On the whole, I enjoyed this well enough that I am giving it four stars. The history/research bits that annoyed other readers I quite enjoyed. The senOn the whole, I enjoyed this well enough that I am giving it four stars. The history/research bits that annoyed other readers I quite enjoyed. The sense of place was good and I thought it was clever of the author to graft a made up story on true essays written by Thomas De Quincey. Also quite liked him and his daughter, who was the antithesis of the fainting helpless Victorian female and bracingly took charge on many an occasion.

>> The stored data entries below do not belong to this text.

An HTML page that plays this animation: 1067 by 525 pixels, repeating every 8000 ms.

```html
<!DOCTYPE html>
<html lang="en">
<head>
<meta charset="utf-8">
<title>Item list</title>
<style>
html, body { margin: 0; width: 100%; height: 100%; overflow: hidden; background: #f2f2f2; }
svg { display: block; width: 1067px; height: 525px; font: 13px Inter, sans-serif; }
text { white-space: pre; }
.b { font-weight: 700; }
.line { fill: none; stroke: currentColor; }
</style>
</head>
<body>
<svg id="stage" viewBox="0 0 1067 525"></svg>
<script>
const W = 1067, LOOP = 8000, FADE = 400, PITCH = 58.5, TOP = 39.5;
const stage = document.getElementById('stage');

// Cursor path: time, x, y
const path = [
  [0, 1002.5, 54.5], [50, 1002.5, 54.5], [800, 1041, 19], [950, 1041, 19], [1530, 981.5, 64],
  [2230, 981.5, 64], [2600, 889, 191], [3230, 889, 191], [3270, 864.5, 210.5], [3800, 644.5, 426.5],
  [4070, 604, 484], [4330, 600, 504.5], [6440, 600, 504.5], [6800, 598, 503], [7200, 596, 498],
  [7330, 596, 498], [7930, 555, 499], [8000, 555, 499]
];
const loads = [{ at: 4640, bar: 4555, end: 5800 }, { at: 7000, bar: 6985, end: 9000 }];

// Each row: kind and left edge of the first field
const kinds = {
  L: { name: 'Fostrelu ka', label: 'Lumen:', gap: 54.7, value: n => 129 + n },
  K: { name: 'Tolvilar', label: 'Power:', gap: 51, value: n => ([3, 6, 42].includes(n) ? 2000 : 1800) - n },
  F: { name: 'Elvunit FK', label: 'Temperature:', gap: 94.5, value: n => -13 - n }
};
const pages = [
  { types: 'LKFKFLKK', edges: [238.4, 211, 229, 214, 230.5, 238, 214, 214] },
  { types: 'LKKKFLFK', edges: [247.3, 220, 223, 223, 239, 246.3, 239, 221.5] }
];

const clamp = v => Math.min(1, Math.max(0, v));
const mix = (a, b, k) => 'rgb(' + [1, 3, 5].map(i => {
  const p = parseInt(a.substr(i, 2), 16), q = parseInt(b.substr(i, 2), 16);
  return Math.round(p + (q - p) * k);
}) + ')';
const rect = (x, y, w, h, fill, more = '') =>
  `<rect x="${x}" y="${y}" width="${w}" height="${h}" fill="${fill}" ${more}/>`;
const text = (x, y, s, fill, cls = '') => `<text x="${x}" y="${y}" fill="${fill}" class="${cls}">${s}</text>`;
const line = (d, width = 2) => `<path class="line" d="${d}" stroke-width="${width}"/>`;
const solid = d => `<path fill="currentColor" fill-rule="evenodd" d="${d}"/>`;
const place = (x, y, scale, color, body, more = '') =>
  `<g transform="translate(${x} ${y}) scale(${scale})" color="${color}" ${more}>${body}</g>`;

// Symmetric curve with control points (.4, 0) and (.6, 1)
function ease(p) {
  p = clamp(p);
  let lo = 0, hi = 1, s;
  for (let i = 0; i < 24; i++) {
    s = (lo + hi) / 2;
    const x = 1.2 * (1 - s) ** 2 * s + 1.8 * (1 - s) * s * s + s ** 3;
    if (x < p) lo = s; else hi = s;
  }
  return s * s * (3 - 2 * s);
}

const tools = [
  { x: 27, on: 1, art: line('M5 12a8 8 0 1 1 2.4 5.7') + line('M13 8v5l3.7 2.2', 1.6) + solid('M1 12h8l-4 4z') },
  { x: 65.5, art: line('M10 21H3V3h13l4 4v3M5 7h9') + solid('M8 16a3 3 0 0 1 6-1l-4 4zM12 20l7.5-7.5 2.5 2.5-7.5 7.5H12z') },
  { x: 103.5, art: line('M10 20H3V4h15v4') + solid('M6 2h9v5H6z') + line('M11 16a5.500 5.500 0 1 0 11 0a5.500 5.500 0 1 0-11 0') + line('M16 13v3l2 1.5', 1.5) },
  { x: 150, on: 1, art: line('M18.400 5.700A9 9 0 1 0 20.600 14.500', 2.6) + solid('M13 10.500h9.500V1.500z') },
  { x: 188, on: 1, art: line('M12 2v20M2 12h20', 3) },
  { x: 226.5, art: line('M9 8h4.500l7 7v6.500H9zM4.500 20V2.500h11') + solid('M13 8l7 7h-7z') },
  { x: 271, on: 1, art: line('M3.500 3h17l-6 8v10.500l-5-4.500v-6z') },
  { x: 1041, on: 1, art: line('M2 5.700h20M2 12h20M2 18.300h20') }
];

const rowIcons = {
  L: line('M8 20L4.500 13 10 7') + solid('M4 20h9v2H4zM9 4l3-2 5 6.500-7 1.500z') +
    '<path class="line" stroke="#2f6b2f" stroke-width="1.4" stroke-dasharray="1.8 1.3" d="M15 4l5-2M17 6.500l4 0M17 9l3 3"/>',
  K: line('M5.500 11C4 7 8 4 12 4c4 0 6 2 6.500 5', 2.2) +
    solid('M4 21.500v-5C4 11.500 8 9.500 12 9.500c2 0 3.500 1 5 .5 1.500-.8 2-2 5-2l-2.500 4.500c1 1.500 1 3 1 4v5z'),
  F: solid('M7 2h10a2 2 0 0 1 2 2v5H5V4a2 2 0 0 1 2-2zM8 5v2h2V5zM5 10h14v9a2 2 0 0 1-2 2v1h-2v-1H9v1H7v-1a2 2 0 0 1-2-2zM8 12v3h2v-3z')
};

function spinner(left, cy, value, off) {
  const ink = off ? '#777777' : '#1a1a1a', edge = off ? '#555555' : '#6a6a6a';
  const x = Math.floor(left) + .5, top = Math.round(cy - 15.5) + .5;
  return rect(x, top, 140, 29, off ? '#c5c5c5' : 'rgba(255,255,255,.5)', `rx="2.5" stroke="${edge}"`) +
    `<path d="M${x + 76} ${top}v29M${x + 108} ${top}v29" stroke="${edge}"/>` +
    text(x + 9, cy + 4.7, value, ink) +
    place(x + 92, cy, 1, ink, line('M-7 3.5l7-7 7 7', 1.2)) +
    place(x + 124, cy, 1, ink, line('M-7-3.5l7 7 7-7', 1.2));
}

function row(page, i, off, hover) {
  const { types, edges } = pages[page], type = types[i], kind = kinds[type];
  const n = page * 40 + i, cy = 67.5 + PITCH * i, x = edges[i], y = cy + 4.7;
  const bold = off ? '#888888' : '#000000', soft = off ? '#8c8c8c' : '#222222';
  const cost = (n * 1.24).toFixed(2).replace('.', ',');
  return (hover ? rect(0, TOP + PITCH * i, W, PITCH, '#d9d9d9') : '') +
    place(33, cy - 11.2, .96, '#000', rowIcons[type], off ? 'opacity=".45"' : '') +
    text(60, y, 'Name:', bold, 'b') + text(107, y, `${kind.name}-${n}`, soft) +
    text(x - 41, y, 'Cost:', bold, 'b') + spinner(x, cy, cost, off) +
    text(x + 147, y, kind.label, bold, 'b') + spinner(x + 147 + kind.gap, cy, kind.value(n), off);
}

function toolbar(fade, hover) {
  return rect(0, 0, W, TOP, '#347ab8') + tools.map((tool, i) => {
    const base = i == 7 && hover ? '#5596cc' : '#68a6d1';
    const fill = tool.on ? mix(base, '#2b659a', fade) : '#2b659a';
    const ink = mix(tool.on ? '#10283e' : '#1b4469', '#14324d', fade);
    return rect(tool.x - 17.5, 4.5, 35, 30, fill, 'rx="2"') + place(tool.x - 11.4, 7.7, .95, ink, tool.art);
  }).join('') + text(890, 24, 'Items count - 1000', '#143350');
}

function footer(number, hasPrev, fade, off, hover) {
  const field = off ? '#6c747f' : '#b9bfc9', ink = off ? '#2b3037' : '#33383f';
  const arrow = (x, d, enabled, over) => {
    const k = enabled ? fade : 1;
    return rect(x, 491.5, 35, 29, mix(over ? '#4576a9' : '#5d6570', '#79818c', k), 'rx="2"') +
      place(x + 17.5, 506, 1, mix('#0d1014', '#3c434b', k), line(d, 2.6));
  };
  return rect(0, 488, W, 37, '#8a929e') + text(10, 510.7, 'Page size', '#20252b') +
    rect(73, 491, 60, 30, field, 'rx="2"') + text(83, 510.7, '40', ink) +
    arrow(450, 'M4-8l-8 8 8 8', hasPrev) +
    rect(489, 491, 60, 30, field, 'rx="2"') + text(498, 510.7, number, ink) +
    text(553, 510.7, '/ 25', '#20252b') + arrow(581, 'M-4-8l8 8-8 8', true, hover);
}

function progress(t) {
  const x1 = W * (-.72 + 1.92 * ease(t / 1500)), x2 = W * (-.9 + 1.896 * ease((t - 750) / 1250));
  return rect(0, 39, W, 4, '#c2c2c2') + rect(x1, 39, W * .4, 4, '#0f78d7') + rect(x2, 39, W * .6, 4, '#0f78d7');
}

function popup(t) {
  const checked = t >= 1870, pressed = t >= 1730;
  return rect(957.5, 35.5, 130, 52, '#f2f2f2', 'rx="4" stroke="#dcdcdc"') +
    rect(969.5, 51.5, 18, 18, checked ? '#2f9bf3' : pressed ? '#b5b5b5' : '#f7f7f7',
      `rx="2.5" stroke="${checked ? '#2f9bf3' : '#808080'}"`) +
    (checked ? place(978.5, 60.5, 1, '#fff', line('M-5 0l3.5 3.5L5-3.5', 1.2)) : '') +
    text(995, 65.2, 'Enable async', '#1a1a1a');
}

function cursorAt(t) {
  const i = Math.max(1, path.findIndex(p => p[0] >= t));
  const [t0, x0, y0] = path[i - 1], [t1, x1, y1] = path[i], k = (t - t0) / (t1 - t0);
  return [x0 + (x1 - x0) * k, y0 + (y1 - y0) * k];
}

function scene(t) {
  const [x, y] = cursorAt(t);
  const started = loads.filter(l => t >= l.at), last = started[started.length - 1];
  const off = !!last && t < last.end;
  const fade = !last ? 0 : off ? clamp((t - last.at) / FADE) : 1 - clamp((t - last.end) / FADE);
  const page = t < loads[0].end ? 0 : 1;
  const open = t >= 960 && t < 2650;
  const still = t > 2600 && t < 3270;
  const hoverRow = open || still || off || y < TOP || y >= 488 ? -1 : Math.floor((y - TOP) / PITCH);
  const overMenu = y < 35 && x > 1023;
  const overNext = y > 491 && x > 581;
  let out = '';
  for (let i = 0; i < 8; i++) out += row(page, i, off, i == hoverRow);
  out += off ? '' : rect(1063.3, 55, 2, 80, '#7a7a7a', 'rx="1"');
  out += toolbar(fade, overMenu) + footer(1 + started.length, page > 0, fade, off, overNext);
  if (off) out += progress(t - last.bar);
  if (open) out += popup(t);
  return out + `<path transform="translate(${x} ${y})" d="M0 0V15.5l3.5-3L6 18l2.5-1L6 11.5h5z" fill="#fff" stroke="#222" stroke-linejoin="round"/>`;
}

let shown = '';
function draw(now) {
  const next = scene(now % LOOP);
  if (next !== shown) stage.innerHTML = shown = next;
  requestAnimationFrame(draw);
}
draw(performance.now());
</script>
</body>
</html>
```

Weak points: Excessive lingering on violent, bloody scenes; dialogue and description that sometimes sounds authentic and sometimes not even English, let alone Victorian English. (The author, it seems, is Canadian, but is a long time resident of the United States.) And a denouement that left me somewhat confused. De Quincey, it seems, predated Freud and Proust in some of his perceptions on the human psyche, -- a nice touch if true -- yet when he has his showdown with the murderer, the accusations he hurls at him don't satisfactorily reveal the deep down trauma that led the man to perpetrate the murders. I was left wondering, "What the h---??" Maybe if I went back and read that section it would click into place, but I should have felt that satisfying, "Ah-ha!" right away.
Still, entertaining. Kept me intrigued. Not true of many books!...more
I love Y.S.Lee. She does such a good job with her characters and her era. She does such a good job of creating this female detective who could never hI love Y.S.Lee. She does such a good job with her characters and her era. She does such a good job of creating this female detective who could never have existed in the real Victorian era, and making it perfectly plausible nevertheless. The mystery wasn't as good in this one as in the first, but I love the interplay between Mary and James and I just bowled along, thoroughly entertained....more